Document images with source code:
══════════════════════════════

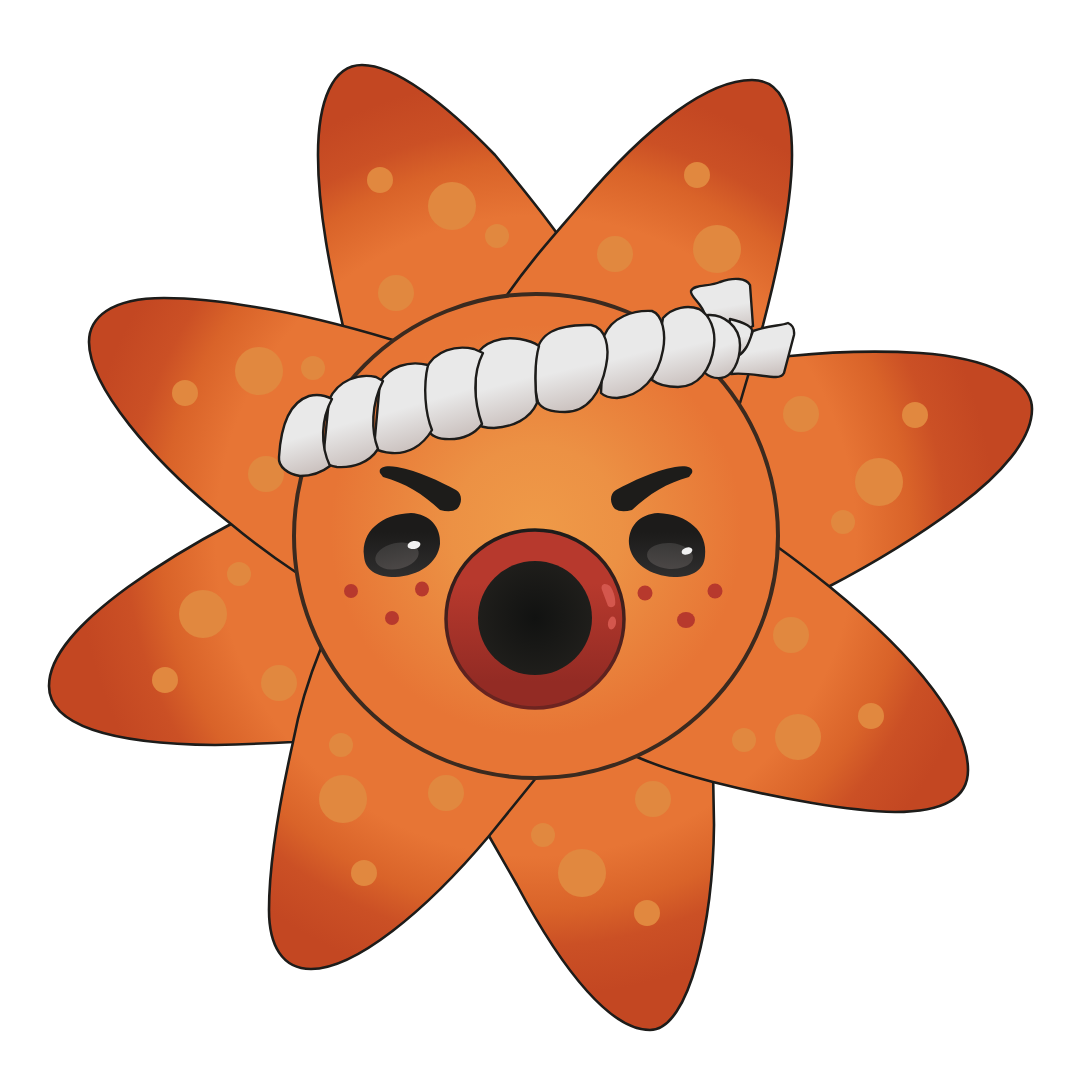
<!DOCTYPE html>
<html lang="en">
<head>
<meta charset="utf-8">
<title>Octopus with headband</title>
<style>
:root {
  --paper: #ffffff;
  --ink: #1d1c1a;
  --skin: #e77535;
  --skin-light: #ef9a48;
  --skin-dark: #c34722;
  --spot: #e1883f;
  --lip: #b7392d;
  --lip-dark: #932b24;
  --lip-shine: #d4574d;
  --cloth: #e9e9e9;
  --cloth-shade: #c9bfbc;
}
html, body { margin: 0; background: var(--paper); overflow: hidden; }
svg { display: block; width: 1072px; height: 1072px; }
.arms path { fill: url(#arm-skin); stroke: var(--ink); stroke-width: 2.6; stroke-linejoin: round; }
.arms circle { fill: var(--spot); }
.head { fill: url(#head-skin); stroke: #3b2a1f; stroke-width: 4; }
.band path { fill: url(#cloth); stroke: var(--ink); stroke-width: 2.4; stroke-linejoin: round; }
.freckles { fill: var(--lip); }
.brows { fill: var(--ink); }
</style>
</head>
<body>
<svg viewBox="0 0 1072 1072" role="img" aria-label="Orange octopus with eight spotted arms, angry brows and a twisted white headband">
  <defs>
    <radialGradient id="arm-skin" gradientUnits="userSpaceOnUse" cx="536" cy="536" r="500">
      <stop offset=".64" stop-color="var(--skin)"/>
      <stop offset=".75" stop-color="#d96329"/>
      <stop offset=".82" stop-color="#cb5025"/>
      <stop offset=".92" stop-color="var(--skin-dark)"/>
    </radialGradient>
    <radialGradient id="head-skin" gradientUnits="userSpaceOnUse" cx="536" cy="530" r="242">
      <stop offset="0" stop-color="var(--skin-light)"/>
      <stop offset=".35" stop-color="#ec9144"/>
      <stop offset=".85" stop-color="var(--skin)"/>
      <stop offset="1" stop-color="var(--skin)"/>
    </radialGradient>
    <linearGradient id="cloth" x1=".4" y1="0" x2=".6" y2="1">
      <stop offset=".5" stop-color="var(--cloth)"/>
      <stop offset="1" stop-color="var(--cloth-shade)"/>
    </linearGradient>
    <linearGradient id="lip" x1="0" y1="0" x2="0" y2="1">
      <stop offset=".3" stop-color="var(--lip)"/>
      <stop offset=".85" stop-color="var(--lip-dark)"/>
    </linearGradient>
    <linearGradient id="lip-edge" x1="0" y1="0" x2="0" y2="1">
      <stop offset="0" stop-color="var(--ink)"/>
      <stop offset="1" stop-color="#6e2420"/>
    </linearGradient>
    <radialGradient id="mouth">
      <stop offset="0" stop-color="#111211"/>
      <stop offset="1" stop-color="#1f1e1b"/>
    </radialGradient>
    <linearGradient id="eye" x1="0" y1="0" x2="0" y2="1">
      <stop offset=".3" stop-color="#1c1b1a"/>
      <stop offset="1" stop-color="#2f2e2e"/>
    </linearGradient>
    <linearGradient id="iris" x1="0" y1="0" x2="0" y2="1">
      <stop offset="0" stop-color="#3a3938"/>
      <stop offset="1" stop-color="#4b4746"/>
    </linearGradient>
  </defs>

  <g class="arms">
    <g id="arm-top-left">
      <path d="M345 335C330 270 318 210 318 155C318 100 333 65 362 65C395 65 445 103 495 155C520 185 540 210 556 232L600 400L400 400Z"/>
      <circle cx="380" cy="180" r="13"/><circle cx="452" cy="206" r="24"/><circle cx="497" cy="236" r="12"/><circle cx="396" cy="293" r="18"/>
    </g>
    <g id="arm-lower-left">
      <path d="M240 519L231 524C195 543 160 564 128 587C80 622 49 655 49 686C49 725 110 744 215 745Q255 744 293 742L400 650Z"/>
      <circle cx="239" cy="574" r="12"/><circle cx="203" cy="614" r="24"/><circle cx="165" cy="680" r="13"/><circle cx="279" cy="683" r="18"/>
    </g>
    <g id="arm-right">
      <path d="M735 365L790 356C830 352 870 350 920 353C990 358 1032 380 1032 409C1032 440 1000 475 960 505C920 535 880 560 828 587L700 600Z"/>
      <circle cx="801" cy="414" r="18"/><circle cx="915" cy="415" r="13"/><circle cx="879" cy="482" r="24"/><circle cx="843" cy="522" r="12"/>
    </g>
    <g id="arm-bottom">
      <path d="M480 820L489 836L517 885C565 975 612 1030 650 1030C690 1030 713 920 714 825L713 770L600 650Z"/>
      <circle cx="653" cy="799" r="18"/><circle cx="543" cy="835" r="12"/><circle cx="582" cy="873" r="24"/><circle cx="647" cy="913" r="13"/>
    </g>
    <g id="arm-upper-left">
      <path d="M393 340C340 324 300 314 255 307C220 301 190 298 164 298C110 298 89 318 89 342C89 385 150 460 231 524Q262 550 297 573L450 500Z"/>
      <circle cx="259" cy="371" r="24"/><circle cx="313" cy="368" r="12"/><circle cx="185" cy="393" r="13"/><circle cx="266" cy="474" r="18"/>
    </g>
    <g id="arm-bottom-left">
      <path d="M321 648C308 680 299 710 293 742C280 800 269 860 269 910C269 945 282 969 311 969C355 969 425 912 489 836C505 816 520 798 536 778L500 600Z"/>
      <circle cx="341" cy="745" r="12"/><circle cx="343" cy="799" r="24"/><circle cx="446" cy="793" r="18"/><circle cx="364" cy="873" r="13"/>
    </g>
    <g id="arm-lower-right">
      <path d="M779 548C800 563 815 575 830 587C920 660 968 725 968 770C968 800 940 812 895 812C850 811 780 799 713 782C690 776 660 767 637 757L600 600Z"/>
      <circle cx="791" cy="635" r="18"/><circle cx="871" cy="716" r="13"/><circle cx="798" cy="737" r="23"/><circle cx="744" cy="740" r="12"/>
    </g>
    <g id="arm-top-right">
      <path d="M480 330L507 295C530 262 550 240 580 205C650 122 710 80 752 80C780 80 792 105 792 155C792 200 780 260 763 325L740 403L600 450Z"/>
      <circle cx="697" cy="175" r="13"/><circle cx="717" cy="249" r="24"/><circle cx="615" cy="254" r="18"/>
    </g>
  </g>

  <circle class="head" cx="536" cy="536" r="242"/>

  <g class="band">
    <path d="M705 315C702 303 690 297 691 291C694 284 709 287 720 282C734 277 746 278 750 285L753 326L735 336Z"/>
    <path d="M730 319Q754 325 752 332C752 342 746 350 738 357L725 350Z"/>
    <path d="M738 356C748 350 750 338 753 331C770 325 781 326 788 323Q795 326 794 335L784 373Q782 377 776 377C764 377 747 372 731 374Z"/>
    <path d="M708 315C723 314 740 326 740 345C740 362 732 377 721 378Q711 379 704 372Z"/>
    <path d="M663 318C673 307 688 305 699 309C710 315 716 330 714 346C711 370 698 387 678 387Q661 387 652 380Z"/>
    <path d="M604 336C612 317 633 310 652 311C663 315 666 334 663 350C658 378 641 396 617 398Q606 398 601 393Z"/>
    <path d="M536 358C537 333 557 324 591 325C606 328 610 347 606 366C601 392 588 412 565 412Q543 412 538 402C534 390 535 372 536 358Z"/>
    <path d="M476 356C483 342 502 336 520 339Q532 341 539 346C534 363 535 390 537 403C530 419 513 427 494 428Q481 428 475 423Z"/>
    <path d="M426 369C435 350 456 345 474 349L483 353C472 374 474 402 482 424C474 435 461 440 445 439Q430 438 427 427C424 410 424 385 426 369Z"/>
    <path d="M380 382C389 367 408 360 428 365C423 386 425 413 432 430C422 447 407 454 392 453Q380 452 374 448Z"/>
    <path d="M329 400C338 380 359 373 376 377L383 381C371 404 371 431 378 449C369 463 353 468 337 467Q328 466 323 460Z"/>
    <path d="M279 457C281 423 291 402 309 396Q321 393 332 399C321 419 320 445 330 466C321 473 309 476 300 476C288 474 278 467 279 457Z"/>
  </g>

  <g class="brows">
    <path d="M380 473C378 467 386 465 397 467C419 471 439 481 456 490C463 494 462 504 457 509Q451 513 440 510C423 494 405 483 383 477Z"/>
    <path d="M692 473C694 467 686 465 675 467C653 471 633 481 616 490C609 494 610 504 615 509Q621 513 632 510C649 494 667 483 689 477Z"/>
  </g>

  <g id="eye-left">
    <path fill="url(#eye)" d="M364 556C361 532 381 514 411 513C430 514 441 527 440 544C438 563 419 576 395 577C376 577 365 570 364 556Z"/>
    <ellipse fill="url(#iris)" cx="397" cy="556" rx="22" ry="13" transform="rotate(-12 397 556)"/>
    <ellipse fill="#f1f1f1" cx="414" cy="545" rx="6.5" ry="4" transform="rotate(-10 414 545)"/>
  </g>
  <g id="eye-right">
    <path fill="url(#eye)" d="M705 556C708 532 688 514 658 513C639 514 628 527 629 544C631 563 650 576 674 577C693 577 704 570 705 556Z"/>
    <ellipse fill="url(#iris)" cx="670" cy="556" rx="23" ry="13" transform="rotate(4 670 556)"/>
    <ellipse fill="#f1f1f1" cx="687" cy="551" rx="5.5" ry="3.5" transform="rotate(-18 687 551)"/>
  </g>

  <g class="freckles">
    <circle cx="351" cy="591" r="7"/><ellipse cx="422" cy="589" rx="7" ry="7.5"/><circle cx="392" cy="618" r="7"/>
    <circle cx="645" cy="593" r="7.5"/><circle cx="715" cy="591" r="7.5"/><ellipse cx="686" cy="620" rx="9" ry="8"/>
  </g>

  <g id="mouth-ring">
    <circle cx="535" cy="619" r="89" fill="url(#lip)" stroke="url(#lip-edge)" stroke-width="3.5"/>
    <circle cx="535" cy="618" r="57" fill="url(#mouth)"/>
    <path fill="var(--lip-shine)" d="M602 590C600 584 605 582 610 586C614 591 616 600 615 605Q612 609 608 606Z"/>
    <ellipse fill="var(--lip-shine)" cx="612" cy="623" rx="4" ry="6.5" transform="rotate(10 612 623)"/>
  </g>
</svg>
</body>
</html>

══════════════════════════════

EXERCISE GOAL:
Restate word for word only the lines from where the entries begin through the one with "block; width: 1072px;"; omit the pictures.

RESPONSE TO THIS EXERCISE:
<!DOCTYPE html>
<html lang="en">
<head>
<meta charset="utf-8">
<title>Octopus with headband</title>
<style>
:root {
  --paper: #ffffff;
  --ink: #1d1c1a;
  --skin: #e77535;
  --skin-light: #ef9a48;
  --skin-dark: #c34722;
  --spot: #e1883f;
  --lip: #b7392d;
  --lip-dark: #932b24;
  --lip-shine: #d4574d;
  --cloth: #e9e9e9;
  --cloth-shade: #c9bfbc;
}
html, body { margin: 0; background: var(--paper); overflow: hidden; }
svg { display: block; width: 1072px; height: 1072px; }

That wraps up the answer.